◆ **Task**
Which of the lines below contain the string "html"? Copy each one.
[[ Supplied information open ]]
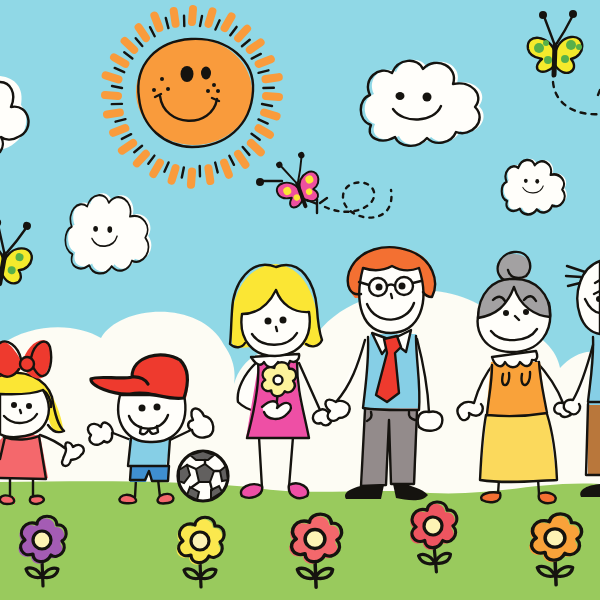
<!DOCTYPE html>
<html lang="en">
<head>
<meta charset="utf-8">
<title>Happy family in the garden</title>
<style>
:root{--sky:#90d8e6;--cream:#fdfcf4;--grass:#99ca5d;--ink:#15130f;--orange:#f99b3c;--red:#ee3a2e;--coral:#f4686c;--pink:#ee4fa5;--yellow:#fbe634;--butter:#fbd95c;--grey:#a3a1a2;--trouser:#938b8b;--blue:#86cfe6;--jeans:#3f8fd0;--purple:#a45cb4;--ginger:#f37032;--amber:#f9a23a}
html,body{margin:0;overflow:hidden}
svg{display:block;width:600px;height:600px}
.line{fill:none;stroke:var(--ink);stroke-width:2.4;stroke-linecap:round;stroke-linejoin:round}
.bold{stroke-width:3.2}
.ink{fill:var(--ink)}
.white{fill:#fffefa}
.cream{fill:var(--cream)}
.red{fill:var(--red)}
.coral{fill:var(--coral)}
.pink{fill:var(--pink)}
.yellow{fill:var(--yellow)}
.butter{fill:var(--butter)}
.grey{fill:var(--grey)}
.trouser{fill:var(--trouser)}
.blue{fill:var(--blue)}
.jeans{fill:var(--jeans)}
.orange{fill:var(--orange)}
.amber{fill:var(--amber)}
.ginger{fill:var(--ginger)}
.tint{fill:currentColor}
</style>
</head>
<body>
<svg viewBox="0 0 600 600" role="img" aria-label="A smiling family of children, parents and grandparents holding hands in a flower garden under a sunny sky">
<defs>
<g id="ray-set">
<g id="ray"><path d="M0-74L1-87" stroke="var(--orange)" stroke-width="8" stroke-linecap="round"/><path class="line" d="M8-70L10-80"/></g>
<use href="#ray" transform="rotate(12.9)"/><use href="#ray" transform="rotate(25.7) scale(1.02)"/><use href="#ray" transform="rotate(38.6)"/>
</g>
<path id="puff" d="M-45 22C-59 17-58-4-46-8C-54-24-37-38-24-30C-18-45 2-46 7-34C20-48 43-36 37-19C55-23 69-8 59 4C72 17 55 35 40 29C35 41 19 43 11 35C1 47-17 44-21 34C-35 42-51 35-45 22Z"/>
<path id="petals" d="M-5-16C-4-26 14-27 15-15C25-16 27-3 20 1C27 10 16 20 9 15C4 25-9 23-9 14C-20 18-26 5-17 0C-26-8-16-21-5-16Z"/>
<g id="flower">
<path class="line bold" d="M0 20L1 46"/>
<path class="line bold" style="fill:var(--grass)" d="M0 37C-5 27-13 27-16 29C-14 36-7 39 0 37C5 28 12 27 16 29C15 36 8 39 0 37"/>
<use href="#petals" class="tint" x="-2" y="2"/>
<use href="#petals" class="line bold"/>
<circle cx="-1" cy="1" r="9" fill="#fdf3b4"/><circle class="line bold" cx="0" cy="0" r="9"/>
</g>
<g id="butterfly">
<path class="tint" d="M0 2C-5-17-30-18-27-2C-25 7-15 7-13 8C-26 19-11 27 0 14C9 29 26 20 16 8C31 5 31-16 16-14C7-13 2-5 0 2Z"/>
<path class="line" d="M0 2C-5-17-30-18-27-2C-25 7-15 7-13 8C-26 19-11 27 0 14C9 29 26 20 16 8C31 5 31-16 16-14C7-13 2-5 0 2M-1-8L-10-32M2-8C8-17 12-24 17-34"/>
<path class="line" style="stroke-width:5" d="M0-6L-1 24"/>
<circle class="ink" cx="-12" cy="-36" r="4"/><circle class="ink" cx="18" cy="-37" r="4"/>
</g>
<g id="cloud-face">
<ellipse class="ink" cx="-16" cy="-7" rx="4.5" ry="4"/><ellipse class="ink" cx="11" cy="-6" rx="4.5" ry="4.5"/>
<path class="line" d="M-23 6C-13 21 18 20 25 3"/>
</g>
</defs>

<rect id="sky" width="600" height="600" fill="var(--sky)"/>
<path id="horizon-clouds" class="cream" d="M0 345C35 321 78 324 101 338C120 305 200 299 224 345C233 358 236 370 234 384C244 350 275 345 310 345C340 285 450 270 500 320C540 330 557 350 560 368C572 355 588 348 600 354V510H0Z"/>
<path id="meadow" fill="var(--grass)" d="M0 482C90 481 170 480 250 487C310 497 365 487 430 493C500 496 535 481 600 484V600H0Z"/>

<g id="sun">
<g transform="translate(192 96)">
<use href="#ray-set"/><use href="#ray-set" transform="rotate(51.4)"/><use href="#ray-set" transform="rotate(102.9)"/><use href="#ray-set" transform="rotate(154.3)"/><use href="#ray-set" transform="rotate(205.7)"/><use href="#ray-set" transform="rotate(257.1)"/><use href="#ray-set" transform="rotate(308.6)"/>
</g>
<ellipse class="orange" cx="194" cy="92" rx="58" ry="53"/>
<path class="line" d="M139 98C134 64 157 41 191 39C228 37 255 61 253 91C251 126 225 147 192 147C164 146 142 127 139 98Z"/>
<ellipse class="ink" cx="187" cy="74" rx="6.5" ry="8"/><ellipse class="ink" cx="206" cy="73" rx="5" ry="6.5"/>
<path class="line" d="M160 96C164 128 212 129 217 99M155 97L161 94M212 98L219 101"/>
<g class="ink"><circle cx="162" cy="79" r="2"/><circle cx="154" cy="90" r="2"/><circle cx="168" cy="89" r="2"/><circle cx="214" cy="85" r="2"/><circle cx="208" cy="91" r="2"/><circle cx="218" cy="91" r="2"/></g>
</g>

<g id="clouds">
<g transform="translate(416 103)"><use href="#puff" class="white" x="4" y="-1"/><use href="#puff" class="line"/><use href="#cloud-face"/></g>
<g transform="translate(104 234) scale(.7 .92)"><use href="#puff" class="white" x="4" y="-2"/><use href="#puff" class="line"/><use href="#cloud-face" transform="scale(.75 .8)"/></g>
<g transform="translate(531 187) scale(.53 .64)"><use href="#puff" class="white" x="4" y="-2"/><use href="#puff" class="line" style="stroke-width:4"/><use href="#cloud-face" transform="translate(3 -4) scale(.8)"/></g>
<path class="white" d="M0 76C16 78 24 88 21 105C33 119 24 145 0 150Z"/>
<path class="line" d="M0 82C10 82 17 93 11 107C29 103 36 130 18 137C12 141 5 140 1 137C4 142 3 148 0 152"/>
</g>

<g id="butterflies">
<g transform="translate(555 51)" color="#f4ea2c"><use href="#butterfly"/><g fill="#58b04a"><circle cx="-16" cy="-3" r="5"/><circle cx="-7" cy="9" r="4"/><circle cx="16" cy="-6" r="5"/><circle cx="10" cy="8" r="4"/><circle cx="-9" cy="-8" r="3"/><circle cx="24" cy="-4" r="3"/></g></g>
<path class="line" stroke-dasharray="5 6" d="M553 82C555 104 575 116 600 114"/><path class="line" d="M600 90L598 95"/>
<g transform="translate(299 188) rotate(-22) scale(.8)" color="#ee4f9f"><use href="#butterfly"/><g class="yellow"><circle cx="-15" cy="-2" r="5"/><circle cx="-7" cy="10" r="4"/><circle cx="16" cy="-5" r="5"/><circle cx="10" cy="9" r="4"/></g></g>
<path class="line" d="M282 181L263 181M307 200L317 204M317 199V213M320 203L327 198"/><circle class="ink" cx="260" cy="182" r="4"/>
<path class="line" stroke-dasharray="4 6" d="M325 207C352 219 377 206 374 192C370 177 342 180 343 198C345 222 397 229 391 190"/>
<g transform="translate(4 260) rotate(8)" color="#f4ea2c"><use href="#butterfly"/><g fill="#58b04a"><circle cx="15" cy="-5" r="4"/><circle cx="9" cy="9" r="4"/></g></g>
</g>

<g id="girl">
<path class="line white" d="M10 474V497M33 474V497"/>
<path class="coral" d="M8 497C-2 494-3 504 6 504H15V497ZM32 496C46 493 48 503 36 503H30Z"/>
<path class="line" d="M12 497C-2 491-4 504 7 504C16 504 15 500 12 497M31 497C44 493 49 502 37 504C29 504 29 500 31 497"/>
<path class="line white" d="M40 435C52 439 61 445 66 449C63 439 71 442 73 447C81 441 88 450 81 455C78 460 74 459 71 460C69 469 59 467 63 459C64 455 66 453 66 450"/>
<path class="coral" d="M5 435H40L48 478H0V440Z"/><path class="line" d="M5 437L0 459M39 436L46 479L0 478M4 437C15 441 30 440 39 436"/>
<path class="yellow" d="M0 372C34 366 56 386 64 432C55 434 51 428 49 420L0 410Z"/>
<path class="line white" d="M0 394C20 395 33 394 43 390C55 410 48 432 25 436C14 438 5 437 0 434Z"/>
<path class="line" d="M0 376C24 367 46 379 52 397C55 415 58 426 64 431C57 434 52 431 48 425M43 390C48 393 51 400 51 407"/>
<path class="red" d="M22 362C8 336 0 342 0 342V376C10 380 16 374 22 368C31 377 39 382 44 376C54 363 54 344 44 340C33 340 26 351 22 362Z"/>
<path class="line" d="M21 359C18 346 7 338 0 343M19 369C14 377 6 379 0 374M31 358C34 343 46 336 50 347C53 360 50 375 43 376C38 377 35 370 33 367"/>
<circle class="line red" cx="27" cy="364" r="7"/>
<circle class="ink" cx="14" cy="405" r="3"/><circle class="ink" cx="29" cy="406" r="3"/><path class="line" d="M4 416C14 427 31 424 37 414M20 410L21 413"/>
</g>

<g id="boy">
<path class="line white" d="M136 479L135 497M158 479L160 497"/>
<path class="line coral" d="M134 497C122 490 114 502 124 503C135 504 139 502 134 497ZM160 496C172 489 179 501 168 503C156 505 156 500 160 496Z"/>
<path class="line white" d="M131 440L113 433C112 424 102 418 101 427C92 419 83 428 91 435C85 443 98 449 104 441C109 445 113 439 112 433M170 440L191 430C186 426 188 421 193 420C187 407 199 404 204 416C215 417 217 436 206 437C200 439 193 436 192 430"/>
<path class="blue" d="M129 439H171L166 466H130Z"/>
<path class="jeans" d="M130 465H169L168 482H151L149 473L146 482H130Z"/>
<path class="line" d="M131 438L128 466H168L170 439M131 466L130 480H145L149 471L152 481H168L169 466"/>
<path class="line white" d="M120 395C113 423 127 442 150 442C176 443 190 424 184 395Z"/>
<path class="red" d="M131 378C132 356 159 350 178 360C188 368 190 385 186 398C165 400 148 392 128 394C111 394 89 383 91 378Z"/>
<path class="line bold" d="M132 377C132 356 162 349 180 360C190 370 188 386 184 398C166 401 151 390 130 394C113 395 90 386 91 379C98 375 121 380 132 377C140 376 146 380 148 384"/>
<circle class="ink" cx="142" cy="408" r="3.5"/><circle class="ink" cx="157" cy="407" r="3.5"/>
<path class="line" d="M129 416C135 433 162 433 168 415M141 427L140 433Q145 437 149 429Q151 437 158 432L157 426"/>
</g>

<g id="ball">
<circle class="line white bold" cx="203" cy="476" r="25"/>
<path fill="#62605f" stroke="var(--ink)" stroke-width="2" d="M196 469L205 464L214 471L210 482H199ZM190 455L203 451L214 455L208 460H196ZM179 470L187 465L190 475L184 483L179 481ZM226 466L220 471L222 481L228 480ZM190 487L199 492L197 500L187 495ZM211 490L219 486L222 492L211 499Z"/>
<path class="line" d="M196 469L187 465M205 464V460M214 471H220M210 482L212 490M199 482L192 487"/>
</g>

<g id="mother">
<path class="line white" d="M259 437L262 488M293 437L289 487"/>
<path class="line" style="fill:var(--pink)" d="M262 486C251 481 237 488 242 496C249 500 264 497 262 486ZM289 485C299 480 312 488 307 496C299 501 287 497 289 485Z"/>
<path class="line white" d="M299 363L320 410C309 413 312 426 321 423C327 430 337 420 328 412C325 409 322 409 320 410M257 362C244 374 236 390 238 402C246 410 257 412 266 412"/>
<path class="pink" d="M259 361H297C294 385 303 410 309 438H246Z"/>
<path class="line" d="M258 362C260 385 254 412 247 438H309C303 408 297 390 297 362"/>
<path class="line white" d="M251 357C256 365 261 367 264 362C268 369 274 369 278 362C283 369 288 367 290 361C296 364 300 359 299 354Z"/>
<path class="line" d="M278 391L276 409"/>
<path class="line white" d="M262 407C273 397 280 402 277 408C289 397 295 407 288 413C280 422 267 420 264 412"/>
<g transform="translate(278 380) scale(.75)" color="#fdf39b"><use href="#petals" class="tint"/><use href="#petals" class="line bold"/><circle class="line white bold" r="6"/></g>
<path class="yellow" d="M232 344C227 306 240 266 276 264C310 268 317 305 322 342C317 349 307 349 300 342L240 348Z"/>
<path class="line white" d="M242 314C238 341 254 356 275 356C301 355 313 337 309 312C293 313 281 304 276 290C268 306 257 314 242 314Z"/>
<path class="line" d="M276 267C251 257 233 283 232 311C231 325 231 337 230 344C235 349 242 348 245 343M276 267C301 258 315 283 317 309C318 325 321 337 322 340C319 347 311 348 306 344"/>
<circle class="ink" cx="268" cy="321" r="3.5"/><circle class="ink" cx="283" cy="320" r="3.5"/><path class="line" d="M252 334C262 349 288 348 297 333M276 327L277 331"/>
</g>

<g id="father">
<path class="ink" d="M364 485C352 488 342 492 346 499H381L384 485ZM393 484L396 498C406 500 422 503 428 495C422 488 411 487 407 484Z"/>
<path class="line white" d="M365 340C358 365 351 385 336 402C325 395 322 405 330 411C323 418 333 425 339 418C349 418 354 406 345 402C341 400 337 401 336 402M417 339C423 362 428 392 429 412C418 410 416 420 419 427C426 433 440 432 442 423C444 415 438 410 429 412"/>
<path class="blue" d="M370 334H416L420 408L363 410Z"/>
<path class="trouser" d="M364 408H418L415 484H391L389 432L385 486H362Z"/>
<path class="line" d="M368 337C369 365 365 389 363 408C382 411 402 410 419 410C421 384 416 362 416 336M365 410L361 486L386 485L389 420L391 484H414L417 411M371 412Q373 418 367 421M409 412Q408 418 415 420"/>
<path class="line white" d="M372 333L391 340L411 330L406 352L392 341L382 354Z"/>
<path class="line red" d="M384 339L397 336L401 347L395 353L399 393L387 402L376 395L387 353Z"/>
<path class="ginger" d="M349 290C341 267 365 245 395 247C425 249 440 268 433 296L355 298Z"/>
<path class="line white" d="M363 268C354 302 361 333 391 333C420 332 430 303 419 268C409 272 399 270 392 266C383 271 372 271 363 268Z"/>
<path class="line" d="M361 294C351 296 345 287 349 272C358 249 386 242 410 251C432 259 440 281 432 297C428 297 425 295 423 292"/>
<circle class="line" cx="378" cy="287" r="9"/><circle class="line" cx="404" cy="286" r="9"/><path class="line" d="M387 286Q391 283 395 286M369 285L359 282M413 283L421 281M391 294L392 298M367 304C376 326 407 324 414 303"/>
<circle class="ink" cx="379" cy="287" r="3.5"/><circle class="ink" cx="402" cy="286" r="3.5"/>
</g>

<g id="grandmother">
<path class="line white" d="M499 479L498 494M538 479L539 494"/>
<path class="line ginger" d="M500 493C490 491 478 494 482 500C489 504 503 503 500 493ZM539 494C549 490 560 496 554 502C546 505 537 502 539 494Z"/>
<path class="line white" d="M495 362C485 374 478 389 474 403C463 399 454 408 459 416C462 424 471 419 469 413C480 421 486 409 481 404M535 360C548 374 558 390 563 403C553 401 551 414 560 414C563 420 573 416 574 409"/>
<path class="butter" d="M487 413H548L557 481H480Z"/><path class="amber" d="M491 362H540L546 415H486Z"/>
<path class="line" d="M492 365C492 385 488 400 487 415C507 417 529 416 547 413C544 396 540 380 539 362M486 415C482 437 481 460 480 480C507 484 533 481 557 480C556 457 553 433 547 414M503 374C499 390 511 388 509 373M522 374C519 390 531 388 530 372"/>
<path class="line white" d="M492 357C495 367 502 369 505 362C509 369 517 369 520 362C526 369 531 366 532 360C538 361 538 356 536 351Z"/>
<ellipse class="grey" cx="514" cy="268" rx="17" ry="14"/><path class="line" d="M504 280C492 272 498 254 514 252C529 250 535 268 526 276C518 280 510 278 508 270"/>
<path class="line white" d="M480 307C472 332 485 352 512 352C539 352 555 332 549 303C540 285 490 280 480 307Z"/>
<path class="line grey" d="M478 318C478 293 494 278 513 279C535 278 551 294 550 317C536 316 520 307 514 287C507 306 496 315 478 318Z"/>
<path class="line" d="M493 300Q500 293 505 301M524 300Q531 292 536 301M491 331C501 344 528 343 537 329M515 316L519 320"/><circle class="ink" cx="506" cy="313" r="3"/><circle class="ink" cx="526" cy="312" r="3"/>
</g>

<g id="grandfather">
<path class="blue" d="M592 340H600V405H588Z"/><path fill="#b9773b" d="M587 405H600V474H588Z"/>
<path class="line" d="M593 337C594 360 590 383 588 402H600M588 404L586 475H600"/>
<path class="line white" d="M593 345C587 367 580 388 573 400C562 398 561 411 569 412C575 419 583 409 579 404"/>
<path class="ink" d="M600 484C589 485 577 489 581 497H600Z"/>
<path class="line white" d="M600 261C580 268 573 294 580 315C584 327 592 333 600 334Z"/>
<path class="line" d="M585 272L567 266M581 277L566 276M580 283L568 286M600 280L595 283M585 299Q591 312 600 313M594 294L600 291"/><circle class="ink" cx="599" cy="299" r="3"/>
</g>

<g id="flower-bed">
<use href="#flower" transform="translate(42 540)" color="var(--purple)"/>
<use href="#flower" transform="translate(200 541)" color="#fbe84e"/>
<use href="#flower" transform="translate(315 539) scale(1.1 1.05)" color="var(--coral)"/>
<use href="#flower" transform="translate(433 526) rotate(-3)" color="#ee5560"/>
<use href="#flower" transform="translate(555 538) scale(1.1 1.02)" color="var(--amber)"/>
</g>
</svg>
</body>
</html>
[[ Supplied information closed ]]
◆ **Written answer**
<!DOCTYPE html>
<html lang="en">
html,body{margin:0;overflow:hidden}
</html>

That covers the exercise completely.